Aaron: OK…the importance of good pitching in October is somewhat overstated, but the Giants' starters have been almost unhittable since the start of September. Unfortunately, their offense doesn't collect many hits, either. The Braves stumbled into the postseason after the NL East division slipped through their fingers. Ironically, the celebration of one last playoff appearance for Atlanta manager Bobby Cox conveniently ignores his history of spectacular conflagrations of failure and bad strategy in the postseason. And, while Giants' manager Bruce Bochy isn't likely to outsmart anyone, three loud home crowds and Matt Cain/Tim Lincecum/Jonathan Sanchez will turn Bochy into a genius. Pick: Giants in 5.
Eugene: I think the Giants have the better pitching, but I'm pulling for Bobby Cox to get as deep as possible. I like the Braves line up much better. The pitching is almost as good as the Giants. I also like the Braves bullpen better, which could be the difference maker. Pick: Braves in 5.

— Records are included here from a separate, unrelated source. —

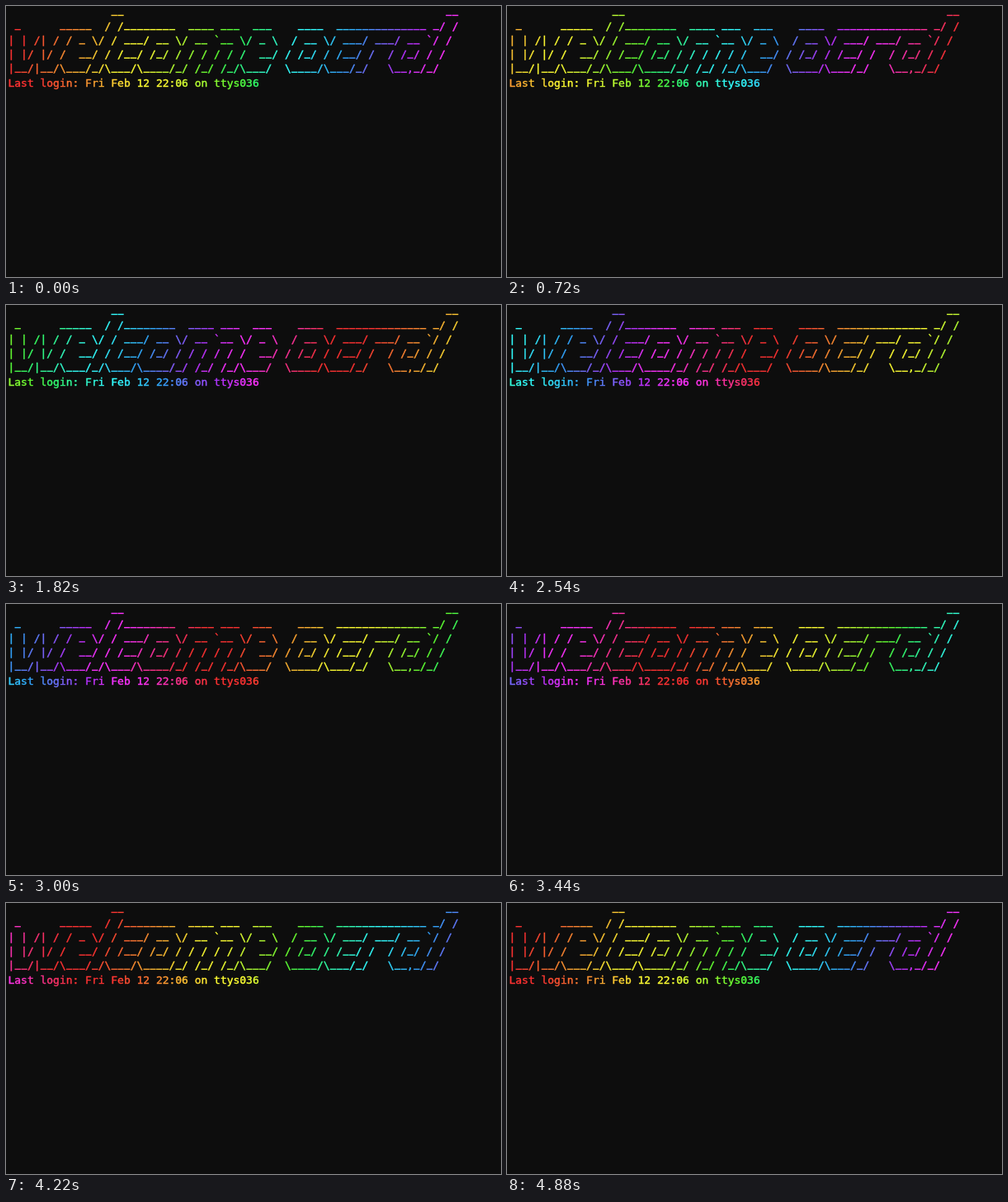
Animation of 600 by 329 pixels, one loop 4900 ms. Source, as an HTML page:

```html
<!DOCTYPE html>
<html lang="en">
<head>
<meta charset="utf-8">
<title>Rainbow login banner</title>
<style>
  html, body { margin: 0; width: 100%; height: 100%; overflow: hidden; background: #0d0d0d; }
  svg { display: block; width: 100%; height: 100%; }
  text {
    font: 13px "DejaVu Sans Mono", "Liberation Mono", monospace;
    stroke: currentColor;
    stroke-width: 0.4px;
  }
  text, rect { fill: currentColor; }
</style>
</head>
<body>
<svg id="stage" viewBox="0 0 600 329"></svg>
<script>
const LOOP = 4900, STEP = 20;
const CELL = 7.8, LEFT = 2.5, PITCH = 17.25, BASE = 11.3;
const PERIOD = 85; // columns per full rainbow
const NS = "http://www.w3.org/2000/svg";
const stage = document.getElementById("stage");

// Each banner row: greeting, then name
const banner = [
  ["                __",
   "                         __"],
  [" _      _____  / /________  ____ ___  ___",
   "  ____  ______________ _/ /"],
  ["| | /| / / _ \\/ / ___/ __ \\/ __ `__ \\/ _ \\",
   " / __ \\/ ___/ ___/ __ `/ /"],
  ["| |/ |/ /  __/ / /__/ /_/ / / / / / /  __/",
   "/ /_/ / /__/ /  / /_/ / /"],
  ["|__/|__/\\___/_/\\___/\\____/_/ /_/ /_/\\___/",
   "\\____/\\___/_/   \\__,_/_/"]
].map(([greeting, name]) => greeting.padEnd(43) + name);
const login = "Last login: Fri Feb 12 22:06 on ttys036";

// Full within `inner` columns of the centre, fading out at `outer`
function channel(u, centre, inner, outer) {
  const d = Math.abs(u - centre) % PERIOD;
  const dist = Math.min(d, PERIOD - d);
  const level = Math.max(0, Math.min(1, (outer - dist) / (outer - inner)));
  return Math.round(50 + 205 * level);
}

function rainbow(u) {
  const r = channel(u, 4, 20, 34);
  const g = channel(u, 34, 14, 30);
  const b = channel(u, 59, 13, 24);
  return `rgb(${r},${g},${b})`;
}

function add(tag, attrs) {
  const el = document.createElementNS(NS, tag);
  for (const key in attrs) el.setAttribute(key, attrs[key]);
  return stage.appendChild(el);
}

const cells = [];

// `lag` shifts the rainbow of the line, in columns
function addLine(line, row, lag) {
  const y = BASE + row * PITCH;
  [...line].forEach((ch, col) => {
    if (ch === " ") return;
    const x = LEFT + col * CELL;
    const el = ch === "_"
      ? add("rect", { x: x + 0.2, y: y - 0.6, width: CELL - 0.4, height: 1.4 })
      : add("text", { x, y });
    if (ch !== "_") el.textContent = ch;
    cells.push({ el, pos: col + lag });
  });
}

banner.forEach((line, row) => addLine(line, row, row));
addLine(login, banner.length, 0);

function draw(ms) {
  const t = Math.floor((ms % LOOP) / STEP) * STEP;
  const shift = PERIOD * t / LOOP;
  for (const { el, pos } of cells) el.setAttribute("color", rainbow(pos + shift));
}

const start = performance.now();
function tick() {
  draw(performance.now() - start);
  requestAnimationFrame(tick);
}
tick();
</script>
</body>
</html>
```
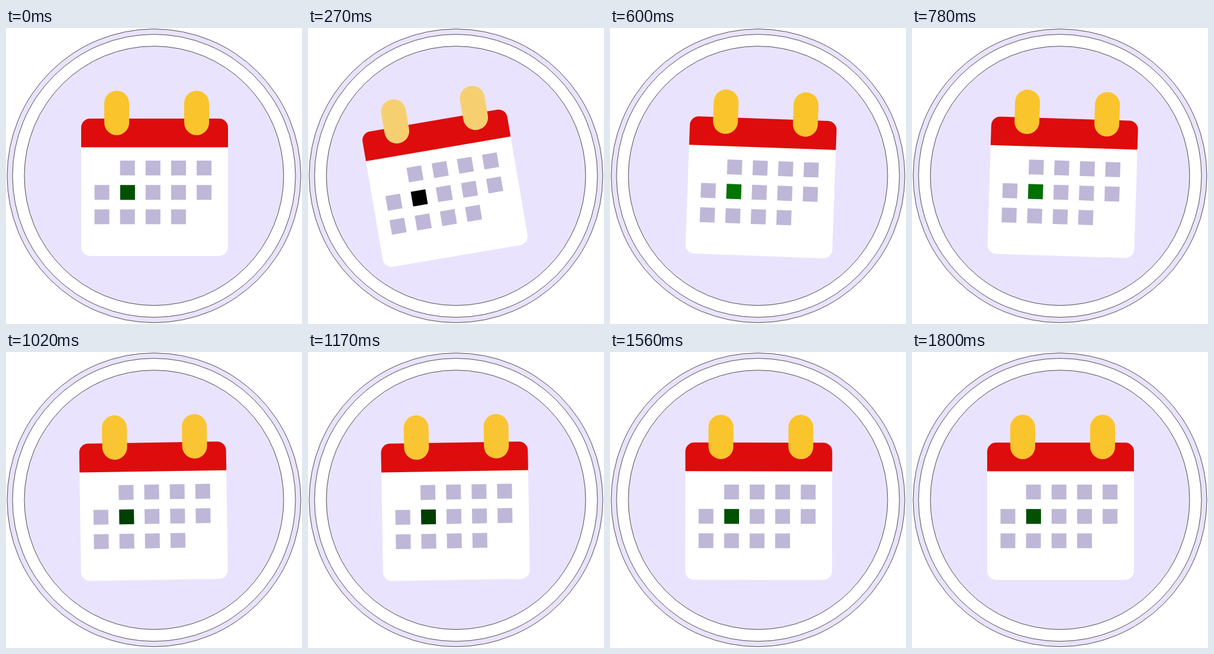
An HTML page with a canvas for the animation above (3630 ms loop, 500 px wide and 500 px high).

```html
<!DOCTYPE html>
<html lang="en">
<head>
<meta charset="utf-8">
<title>Swinging calendar</title>
<style>
html, body { margin: 0; width: 100%; height: 100%; overflow: hidden; background: #fff; }
canvas { display: block; width: 100vw; height: 100vh; }
</style>
</head>
<body>
<canvas id="stage" width="500" height="500"></canvas>
<script>
const ctx = document.getElementById('stage').getContext('2d');
const LOOP = 3630, STEP = 30, SWING_END = 1800;
const LILAC = '#eae3fd';
const PIVOT = { x: 251, y: 385 };

// Damped swing: [time in ms, angle in degrees]
const SWING = [
  [0, 0], [180, -11.2], [270, -9.7], [450, -0.83], [650, 2.5], [780, 1.8],
  [910, 0], [1020, -0.87], [1150, -1], [1320, -0.5], [1480, 0], [1620, 0.1], [1800, 0]
];

function slope(i) {
  const a = SWING[Math.max(i - 1, 0)];
  const b = SWING[Math.min(i + 1, SWING.length - 1)];
  return (b[1] - a[1]) / (b[0] - a[0]);
}

// Cubic Hermite curve through the swing points
function swingAngle(t) {
  if (t >= SWING_END) return 0;
  let i = 0;
  while (t >= SWING[i + 1][0]) i++;
  const [t0, a0] = SWING[i], [t1, a1] = SWING[i + 1];
  const d = t1 - t0, u = (t - t0) / d, v = 1 - u;
  return (1 + 2 * u) * v * v * a0 + u * v * v * d * slope(i)
    + u * u * (3 - 2 * u) * a1 - u * u * v * d * slope(i + 1);
}

function disc(r, fill) {
  ctx.beginPath();
  ctx.arc(250, 249.7, r, 0, Math.PI * 2);
  ctx.fillStyle = fill;
  ctx.fill();
  ctx.strokeStyle = '#222';
  ctx.lineWidth = 0.8;
  ctx.stroke();
}

function rounded(x, y, w, h, r, fill) {
  ctx.beginPath();
  ctx.roundRect(x, y, w, h, r);
  ctx.fillStyle = fill;
  ctx.fill();
}

function drawDays(green) {
  for (let row = 0; row < 3; row++) {
    for (let col = 0; col < 5; col++) {
      if ((row === 0 && col === 0) || (row === 2 && col === 4)) continue;
      const x = 149.5 + col * 43.15, y = 224 + row * 41.2;
      ctx.fillStyle = '#bfb7d7';
      ctx.fillRect(x, y, 25, 25);
      if (row === 1 && col === 1) {
        ctx.fillStyle = `rgb(0,${green},0)`;
        ctx.fillRect(x + 0.3, y + 0.1, 24.9, 25);
      }
    }
  }
}

function drawCalendar(angle) {
  // Colours follow the swing
  const green = Math.max(0, Math.round(80 + 18 * angle));
  const pale = Math.max(0, -angle);
  const yellow = `rgb(${250 - 0.4 * pale},${196 + 1.2 * pale},${44 + 7 * pale})`;

  ctx.save();
  ctx.translate(PIVOT.x, PIVOT.y);
  ctx.rotate(angle * Math.PI / 180);
  ctx.translate(-PIVOT.x, -PIVOT.y);
  rounded(127, 190, 248, 195, [0, 0, 15, 15], '#fff');
  rounded(127, 153, 248, 48.5, [15, 15, 0, 0], '#de0c0c');
  for (const x of [166, 301]) rounded(x, 106, 42, 75, 21, yellow);
  drawDays(green);
  ctx.restore();
}

const start = performance.now();

function draw(now) {
  const t = Math.max(0, now - start) % LOOP;
  ctx.fillStyle = '#fff';
  ctx.fillRect(0, 0, 500, 500);
  disc(248, LILAC);
  disc(239, '#fff');
  disc(219, LILAC);
  drawCalendar(swingAngle(Math.floor(t / STEP) * STEP));
  requestAnimationFrame(draw);
}
draw(start);
</script>
</body>
</html>
```
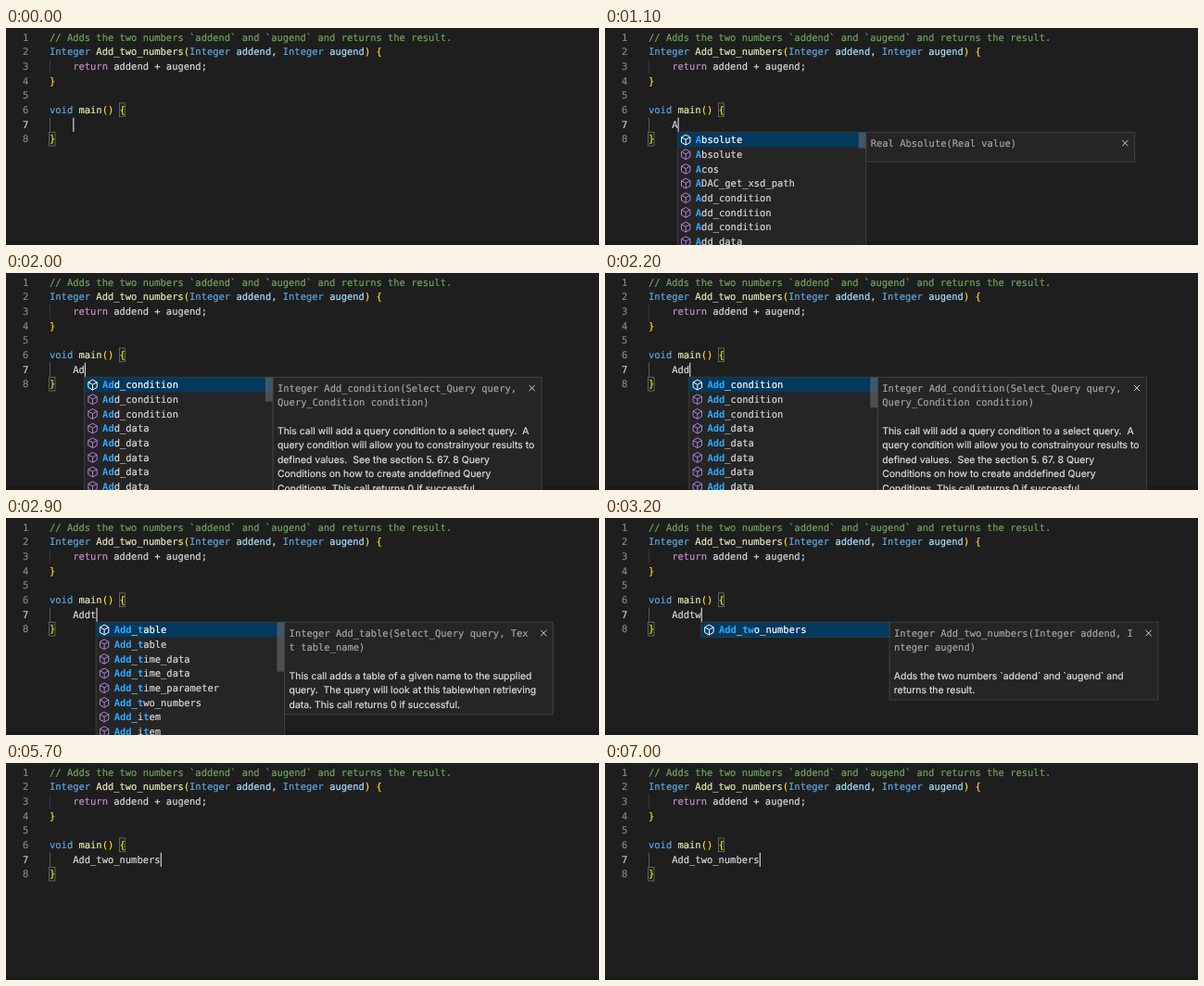
Write an HTML page that moves like this. It is 640 px wide and 234 px high and loops after 7.1 s.

```html
<!DOCTYPE html>
<html lang="en">
<head>
<meta charset="utf-8">
<title>Code completion</title>
<style>
  html, body { margin: 0; width: 100%; height: 100%; overflow: hidden; background: #1e1e1e; }
  svg { display: block; width: 640px; height: 234px; }
  text {
    white-space: pre; text-rendering: geometricPrecision;
    font: 10.46px "DejaVu Sans Mono", monospace; color: #d8d8d8;
  }
  text, tspan { fill: currentColor; stroke: currentColor; stroke-width: 0.18px; }
  .prose { font: 10.44px Inter, sans-serif; color: #dedede; }
  .sig { color: #a4a4a4; }
  .hit { color: #2aaaff; font-weight: bold; stroke-width: 0; }
</style>
</head>
<body>
<svg id="stage" viewBox="0 0 640 234"></svg>
<script>
const LOOP = 7100, CHAR = 6.3, LINE = 15.66, LEFT = 47, INDENT = LEFT + 4 * CHAR;
const BASE = 13.8, LIST_W = 203.6, DOC_W = 290, POP_Y = 112.2;
const stage = document.getElementById("stage");

function add(parent, tag, attrs, text) {
  const el = document.createElementNS("http://www.w3.org/2000/svg", tag);
  for (const k in attrs) el.setAttribute(k, attrs[k]);
  if (text !== undefined) el.textContent = text;
  parent.appendChild(el);
  return el;
}
const rect = (p, x, y, width, height, fill, more) => add(p, "rect", { x, y, width, height, fill, ...more });

const colors = {
  comment: "#6fa35a", type: "#5ea8e2", fn: "#e8e8b6", arg: "#a8e0ff",
  brace: "#ffdc20", flow: "#c88cc4", plain: "#d8d8d8"
};
const code = [
  [["comment", "// Adds the two numbers `addend` and `augend` and returns the result."]],
  [["type", "Integer "], ["fn", "Add_two_numbers"], ["brace", "("], ["type", "Integer "], ["arg", "addend"],
   ["plain", ", "], ["type", "Integer "], ["arg", "augend"], ["brace", ") {"]],
  [["flow", "    return "], ["plain", "addend + augend;"]],
  [["brace", "}"]],
  [],
  [["type", "void "], ["fn", "main"], ["brace", "() {"]],
  [],
  [["brace", "}"]]
];

// Editor background and fixed code
rect(stage, 0, 0, 640, 234, "#1e1e1e");
rect(stage, 0, 230.5, 640, 3.5, "#191919");
rect(stage, LEFT, 34, 0.7, LINE, "#404040");
rect(stage, LEFT, 96.5, 0.7, LINE, "#707070");
for (const [col, row] of [[12, 5], [0, 7]])
  rect(stage, LEFT + col * CHAR - 0.3, 2.6 + row * LINE, CHAR, LINE - 0.8, "#1c251c",
    { stroke: "#888", "stroke-width": 0.6 });
code.forEach((parts, i) => {
  const y = BASE + i * LINE;
  add(stage, "text", { x: 24.4, y, "text-anchor": "end", style: `color:${i === 6 ? "#d0d0d0" : "#858585"}` }, i + 1);
  const line = add(stage, "text", { x: LEFT, y });
  for (const [kind, s] of parts) add(line, "tspan", { style: `color:${colors[kind]}` }, s);
});
const typed = add(stage, "text", { x: INDENT, y: BASE + 6 * LINE });
const caret = rect(stage, 0, 96.7, 1.2, 15.2, "#d0d0d0");

const repeat = (s, n) => Array(n).fill(s);
const condition = {
  sig: ["Integer Add_condition(Select_Query query, ", "Query_Condition condition)"],
  text: ["This call will add a query condition to a select query.  A",
    "query condition will allow you to constrainyour results to",
    "defined values.  See the section 5. 67. 8 Query",
    "Conditions on how to create anddefined Query",
    "Conditions. This call returns 0 if successful."]
};
const addItems = [...repeat("Add_condition", 3), ...repeat("Add_data", 5)];

const popups = [
  { key: "A", thumb: 17, sig: ["Real Absolute(Real value)"], text: [],
    items: ["Absolute", "Absolute", "Acos", "ADAC_get_xsd_path", ...addItems.slice(0, 4)] },
  { key: "Ad", thumb: 26, items: addItems, ...condition },
  { key: "Add", thumb: 32.5, items: addItems, ...condition },
  { key: "Addt", thumb: 53,
    items: ["Add_table", "Add_table", "Add_time_data", "Add_time_data", "Add_time_parameter",
      "Add_two_numbers", "Add_item", "Add_item"],
    sig: ["Integer Add_table(Select_Query query, Tex", "t table_name)"],
    text: ["This call adds a table of a given name to the supplied",
      "query.  The query will look at this tablewhen retrieving",
      "data. This call returns 0 if successful."] },
  { key: "Addtw", thumb: 0, items: ["Add_two_numbers"],
    sig: ["Integer Add_two_numbers(Integer addend, I", "nteger augend)"],
    text: ["Adds the two numbers `addend` and `augend` and", "returns the result."] }
];

// Marks the typed letters where they occur in order
function label(parent, x, y, word, key, selected) {
  const el = add(parent, "text", { x, y, style: selected ? "color:#fff" : "" });
  let n = 0;
  for (const part of word) {
    const hit = n < key.length && part.toLowerCase() === key[n].toLowerCase();
    if (hit) n++;
    add(el, "tspan", hit ? { class: "hit" } : {}, part);
  }
}

function cube(parent, x, y, stroke) {
  add(parent, "path", {
    d: "M0-5.3 4.7-2.7V2.9L0 5.5-4.7 2.9V-2.7ZM-4.7-2.7 0-.2 4.7-2.7M0-.2V5.5",
    transform: `translate(${x} ${y})`, fill: "none", stroke, "stroke-width": 1, "stroke-linejoin": "round"
  });
}

function buildPopup({ key, thumb, items, sig, text }) {
  const x = INDENT + key.length * CHAR - 0.3, right = x + LIST_W, end = right + DOC_W;
  const edge = { stroke: "#4b4b4b", "stroke-width": 0.7 };
  const list = add(stage, "g", {}), doc = add(stage, "g", {});

  rect(list, x, POP_Y, LIST_W, items.length * LINE + 0.8, "#252526", edge);
  rect(list, x + 0.4, POP_Y + 0.4, LIST_W - 0.4, LINE, "#04395e");
  items.forEach((word, i) => {
    const mid = POP_Y + 8.3 + i * LINE;
    cube(list, x + 9, mid, i ? "#b180d7" : "#ffffff");
    label(list, x + 19.6, mid + 3.7, word, key, !i);
  });
  if (thumb) rect(list, right - 8.2, POP_Y + 0.4, 8, thumb, "#797979", { opacity: 0.5 });

  const lines = sig.length + (text.length ? text.length + 1 : 0);
  const height = text.length ? lines * LINE + 5.6 : 32;
  rect(doc, right, POP_Y, DOC_W, height, "#252526", edge);
  sig.forEach((s, i) => add(doc, "text", { class: "sig", x: right + 4.9, y: 127.6 + i * LINE }, s));
  text.forEach((s, i) => add(doc, "text", { class: "prose", x: right + 4.8, y: 173.5 + i * LINE }, s));
  add(doc, "path", {
    d: "M-3.1-3.1 3.1 3.1M3.1-3.1-3.1 3.1", transform: `translate(${end - 10.4} 124.1)`,
    stroke: "#d4d4d4", "stroke-width": 1
  });
  return { key, list, doc };
}
const built = popups.map(buildPopup);

// Each keystroke restarts the caret blink
const strokes = [
  [-1400, ""], [900, "A"], [2000, "Ad"], [2200, "Add"], [2600, "Addt"], [3000, "Addtw"], [5700, "Add_two_numbers"]
];

function render(t) {
  const [start, word] = strokes.filter(s => s[0] <= t).pop();
  const age = t - start, half = Math.floor(age / 500), part = age % 500;
  typed.textContent = word;
  caret.setAttribute("x", INDENT + word.length * CHAR);
  caret.setAttribute("opacity", half % 2 ? 0 : half ? Math.min(1, part / 100) : 1);
  for (const { key, list, doc } of built) {
    const on = key === word;
    list.setAttribute("display", on && t >= 1000 ? "inline" : "none");
    doc.setAttribute("display", on && t >= 1100 ? "inline" : "none");
  }
}

const begin = performance.now();
function tick() {
  render((performance.now() - begin) % LOOP);
  requestAnimationFrame(tick);
}
render(0);
requestAnimationFrame(tick);
</script>
</body>
</html>
```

Tom: While I think Bobby Cox and his big three pitchers get way too much flak for the postseason failures through the 90s, there would be no more a fitting send-off to Cox's career than to have yet another playoff series in which the Braves average less than one run per game over a series while playing in front of a half-full home stadium. Cain/Lincecum/Sanchez are better than anything the Braves will throw at them. Happy Trails, Bobby. Giants in 3.